• Jane Austen-Inspired Wit
  • French Who Just Won't Mind Their Own Damn Business
  • "Chocolat," But No Mysterious Appearance By Johnny Depp


Directed by Jean-Pierre Jeunet, One of the Guys Who Unleashed Delicatessen Upon the World
Amélie trying to figure out where the Moulin Rouge is so she can see the Spectacular Spectacular!

A French Rushmore for Women

Amélie is a niece of those Jane Austen lasses who, rather than partake of the joys of sex and companionship themselves, meddle in the business of others. She's got a streak of Emma, and also Princess Di: two European icons of regal goodwill, notoriously at odds with princes and Knightleys. Amélie's childhood is shaped by protective neuroses; her adult timidity celebrated as purity of heart and soul. She's sugar sweet, of course, but Amélie is in dire need of shot of vodka in her sirot, I think. So we chart her story as an awakening from a dream world in which she vicariously lives through the jollies she surreptiously procures for others. Our cheer is directed at her arrival with us in the tangible, sensual world.

Amélie suffers the aspersions Austen's critics have proffered on her novels: the story is too dainty to amount to much; the foibles of mannered people are a target unworthy the serious writer.
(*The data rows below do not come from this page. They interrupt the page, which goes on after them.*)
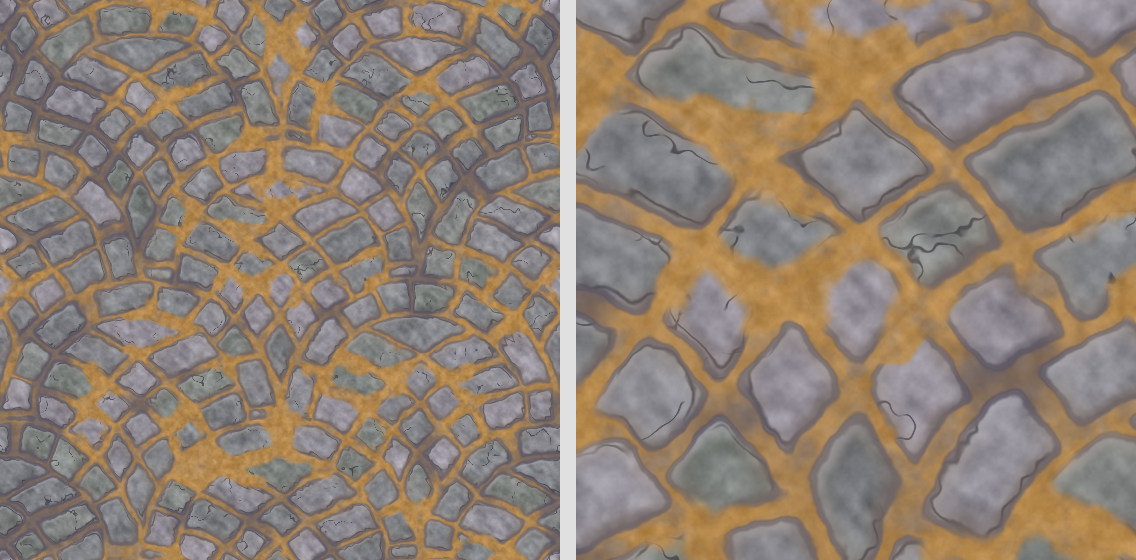
Left, the full canvas; right, a detail of the centre.
Reproduce this texture procedurally as a WebGL 1 fragment shader.

```glsl
precision highp float;
// Fish-scale cobblestone paving: 2 scales across, 4 staggered rows down, tiling.
// Each scale has an outer ring of stones; its inside is split by arcs concentric
// with the two scales below. Periodic noise adds wear, cracks and ochre sand.

uniform vec2 u_resolution;

const float TILE = 4.0;            // canvas size in scale radii
const float RING_INNER = 0.755;    // inner radius of the stone ring
const float RING_STONES = 8.0;     // stones along half a turn
const float ARC_STEP = 0.25;       // spacing of the crossing arcs
const float LAST_CELL = 3.5;       // cells past this merge into the last one
const float JOINT = 0.012;         // half width of a joint
const float INSET = 0.085;         // random inset of stone sides, in cells
const float ROUNDING = 0.035;
const float WOBBLE = 0.08;
const float PI = 3.14159265;
const vec2 LIGHT = vec2(-0.6, 0.8);
const vec3 SLATE = vec3(0.50, 0.51, 0.525);
const vec3 LAVENDER = vec3(0.595, 0.575, 0.615);
const vec3 MOSS = vec3(0.485, 0.51, 0.485);
const vec3 PALE = vec3(0.67, 0.67, 0.71);
const vec3 SHADOW = vec3(0.37, 0.345, 0.385);
const vec3 INK = vec3(0.20, 0.19, 0.21);
const vec3 SAND = vec3(0.72, 0.54, 0.30);
const vec3 SAND_DARK = vec3(0.57, 0.48, 0.39);

float hash(vec2 p) {
  vec3 a = fract(vec3(p.xyx) * vec3(0.1031, 0.1030, 0.0973));
  a += dot(a, a.yzx + 33.33);
  return fract((a.x + a.y) * a.z);
}

float noise(vec2 p, vec2 period) {
  vec2 i = floor(p), f = fract(p);
  f = f * f * (3.0 - 2.0 * f);
  vec2 a = mod(i, period), b = mod(i + 1.0, period);
  return mix(mix(hash(a), hash(vec2(b.x, a.y)), f.x),
             mix(hash(vec2(a.x, b.y)), hash(b), f.x), f.y);
}

// Octave noise that tiles with the canvas; frequency must be whole
float fbm(vec2 q, float frequency) {
  float sum = 0.0, gain = 0.53;
  for (int i = 0; i < 4; i++) {
    sum += gain * noise(q * frequency + 7.0, vec2(TILE * frequency));
    frequency *= 2.0;
    gain *= 0.5;
  }
  return sum;
}

float smoothMin(float a, float b) {
  float h = max(ROUNDING - abs(a - b), 0.0) / ROUNDING;
  return min(a, b) - h * h * ROUNDING * 0.25;
}

// Distance to the nearer of two randomly inset cell sides
float sides(float f, vec2 id) {
  return min(f - INSET * hash(id + 3.1), 1.0 - INSET * hash(id + 8.7) - f);
}

vec2 scaleCentre(vec2 q, float row) {
  float shift = mod(row, 2.0);
  return vec2(2.0 * floor((q.x - shift) * 0.5 + 0.5) + shift, row);
}

// Returns distance inside the stone and the stone's id
vec3 cobble(vec2 q) {
  vec2 c = scaleCentre(q, floor(q.y));
  if (length(q - c) > 1.0) c = scaleCentre(q, floor(q.y) + 1.0);
  vec2 l = q - c;
  vec2 scaleId = mod(c, TILE) * 23.0 + 5.0;
  vec2 arcs = vec2(length(l + 1.0), length(l - vec2(1.0, -1.0)));
  float r = length(vec2(l.x, max(l.y, 0.0)));
  float border = min(arcs.x, arcs.y) - 1.0;
  vec2 cell, size;
  float limit;
  if (r > RING_INNER) {
    float angle = atan(l.y, l.x);
    float along = angle / PI * RING_STONES + 0.3 * sin(angle * 3.0 + hash(scaleId) * 6.28);
    cell = vec2(along, (r - RING_INNER) / (1.0 - RING_INNER));
    size = vec2(PI / RING_STONES * r, 1.0 - RING_INNER);
    scaleId += 131.0;
    limit = border;
  } else {
    cell = min((arcs - 1.0) / ARC_STEP, LAST_CELL);
    size = vec2(ARC_STEP);
    limit = min(border, RING_INNER - r);
  }
  vec2 id = scaleId + floor(cell) * vec2(1.0, 1.7), f = fract(cell);
  f += (vec2(hash(id + 41.0), hash(id + 57.0)) - 0.5) * 0.16 * (f.yx - 0.5);
  float d = smoothMin(sides(f.x, id) * size.x, sides(f.y, id + 71.0) * size.y);
  return vec3(smoothMin(d, limit) - JOINT, id);
}

void main() {
  vec2 q = gl_FragCoord.xy / u_resolution * TILE;
  float pixel = TILE / u_resolution.y;
  vec2 wobble = vec2(fbm(q, 4.0), fbm(q + vec2(1.3, 2.1), 4.0)) - 0.5;
  vec2 p = q + WOBBLE * wobble;
  vec3 stone = cobble(p);
  float grain = fbm(q, 14.0);
  float fine = fbm(q, 30.0) - 0.5;
  float d = stone.x + (grain - 0.5) * 0.028;
  float tint = hash(stone.yz + 17.0), wear = hash(stone.yz + 29.0);

  // Stone face: own tint, brushed diagonal streaks, lit and shaded bevels
  vec2 brush = vec2(26.0, 8.0);
  float streak = noise(vec2(q.x + q.y, q.y - q.x) * brush, TILE * brush);
  vec3 face = mix(SLATE, LAVENDER, smoothstep(0.2, 0.9, tint));
  face = mix(face, MOSS, 0.7 * step(0.78, wear));
  face += 0.09 * (streak - 0.5) + 0.17 * (grain - 0.5) + 0.16 * fine;
  face += 0.14 * (fbm(q, 5.0) - 0.5);
  float slope = clamp((stone.x - cobble(p + LIGHT * 0.02).x) / 0.02, -1.0, 1.0);
  float rim = 1.0 - smoothstep(0.012, 0.040, d);
  face = mix(face, PALE, 0.60 * rim * max(slope, 0.0));
  face = mix(face, SHADOW, 0.60 * rim * max(-slope, 0.0));

  // Chipped inner contour and hairline cracks
  float lineWidth = 0.006 + pixel * 0.5;
  float chipped = smoothstep(0.40, 0.54, fbm(q + 1.7, 4.0));
  float contour = 1.0 - smoothstep(0.0, lineWidth, abs(d - 0.012 - 0.03 * (streak - 0.5)));
  float crackField = abs(fbm(q + 0.6, 5.0) - 0.5);
  float crack = (1.0 - smoothstep(0.003, 0.013, crackField)) * step(0.35, wear);
  face = mix(face, INK, 0.65 * max(contour * chipped, crack * smoothstep(0.45, 0.60, grain)));

  // Sand is heavier in the middle and thins out toward the sides
  float middle = sin(PI * q.x / TILE);
  float drift = fbm(q, 3.0) + 0.12 * (middle - 0.64);
  float sandy = smoothstep(0.28, 0.46, drift);
  vec3 sand = mix(SAND_DARK, SAND, smoothstep(0.30, 0.54, grain * 0.6 + drift * 0.4));
  sand += 0.20 * fine;
  vec3 joint = mix(SHADOW, sand, (0.4 + 0.6 * sandy) * smoothstep(0.008, -0.007, d));

  // Joints with dark outlines, then sand spilling over the stone edges
  vec3 color = mix(joint, face, smoothstep(-pixel, pixel, d));
  float outline = 1.0 - smoothstep(0.003, 0.010 + pixel, abs(d - 0.003));
  color = mix(color, SHADOW, (0.85 - 0.2 * sandy) * outline);
  color = mix(color, SAND_DARK, 0.3 * sandy * (1.0 - smoothstep(0.0, 0.06, d)));
  float bury = 0.055 * smoothstep(0.54, 0.76, drift) + 0.04 * (wear - 0.72);
  bury += 0.07 * step(0.93, tint) * smoothstep(0.48, 0.58, drift);
  float spill = smoothstep(-0.006, 0.032, bury - d) * smoothstep(0.40, 0.56, drift);
  color = mix(color, sand, 0.9 * spill);
  gl_FragColor = vec4(color, 1.0);
}
```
Acceptance of this criticism depends largely on one's taste in writing; Austen's devotees, a legion dwarfing Napoleon's and Hitler's combined, delight in her delicate word play and wry humor—a tone to match its subject. Quite shocking that Jeunet—last seen resurrecting Ripley in the fourth Alien, scaring the kiddies with an avante-guard fairytale freakshow The City of the Lost Children, and serving up the tenants above the Delicatessen—here tries to create a cotton candy carnival ride. As with Austen, Jeunet just wants us to have fun, and the swift spirit of Austen's prose is somewhat captured in his opening sequence. We meet Amélie and her crew at breakneck speed; the jokes whizz by, stop momentarily, then buzz away. Much of what substitutes for character development is presented to us by lists of peculiar likes and dislikes. This sounds like a trap, but Jeunet pulls it off fairly well. The generous would say that his neat camera tricks (a sad Amélie cries, and then liquifies and crashes to the floor, etc.) evoke the sharp playfulness of Austenian prose; the less-impressed would call it gimmickry without purpose.

I'll give Jeunet the benefit of the doubt. I laughed; I rollicked; I enjoyed the first half of the film. Without much story to tell, though, Amélie's adventures wear on us a bit, like the life of the party hanging around after everyone's gone home. At least Jeunet doesn't attempt political moralizing, like Lasse Hallstrom's similiarly themed, but entirely awful Chocolat. That film awkwardly attempted some strange connection between religious oppression and the talismanic power of bon bons. In fact, Audrey Tautou, the young actress blessed with the part of Amélie, kind of reminds me of a bon bon herself. Anyway, Amélie aims low and hits its mark, rallying masses of introverts to celebrate their own social awkwardness. I kept wishing that Amélie would somehow run into Max Fisher, formally of Rushmore Academy, who should now be on a foreign semester from some Ivy League university. They are opposite personalities (Max the aggressive extrovert; Amélie the shy wallflower), but I could picture them together, holding hands in Montmarte, discovering that their common bond is sexual energy channeled into an endearing lack of social grace. They've both overcome that to find happiness during our time with them at the movies, and I think that's what has drawn record audiences to Amélie, and why Rushmore is on its way to genuine classic status: Both empathesize with who we were, and who we are now.


The Pitch:
1 Delicatessen
1 Chocolat
1 Rushmore
3 Amélie
See It For:

Amélie discovers a French youth's treasure box containing assorted Jerry Lewis pictures.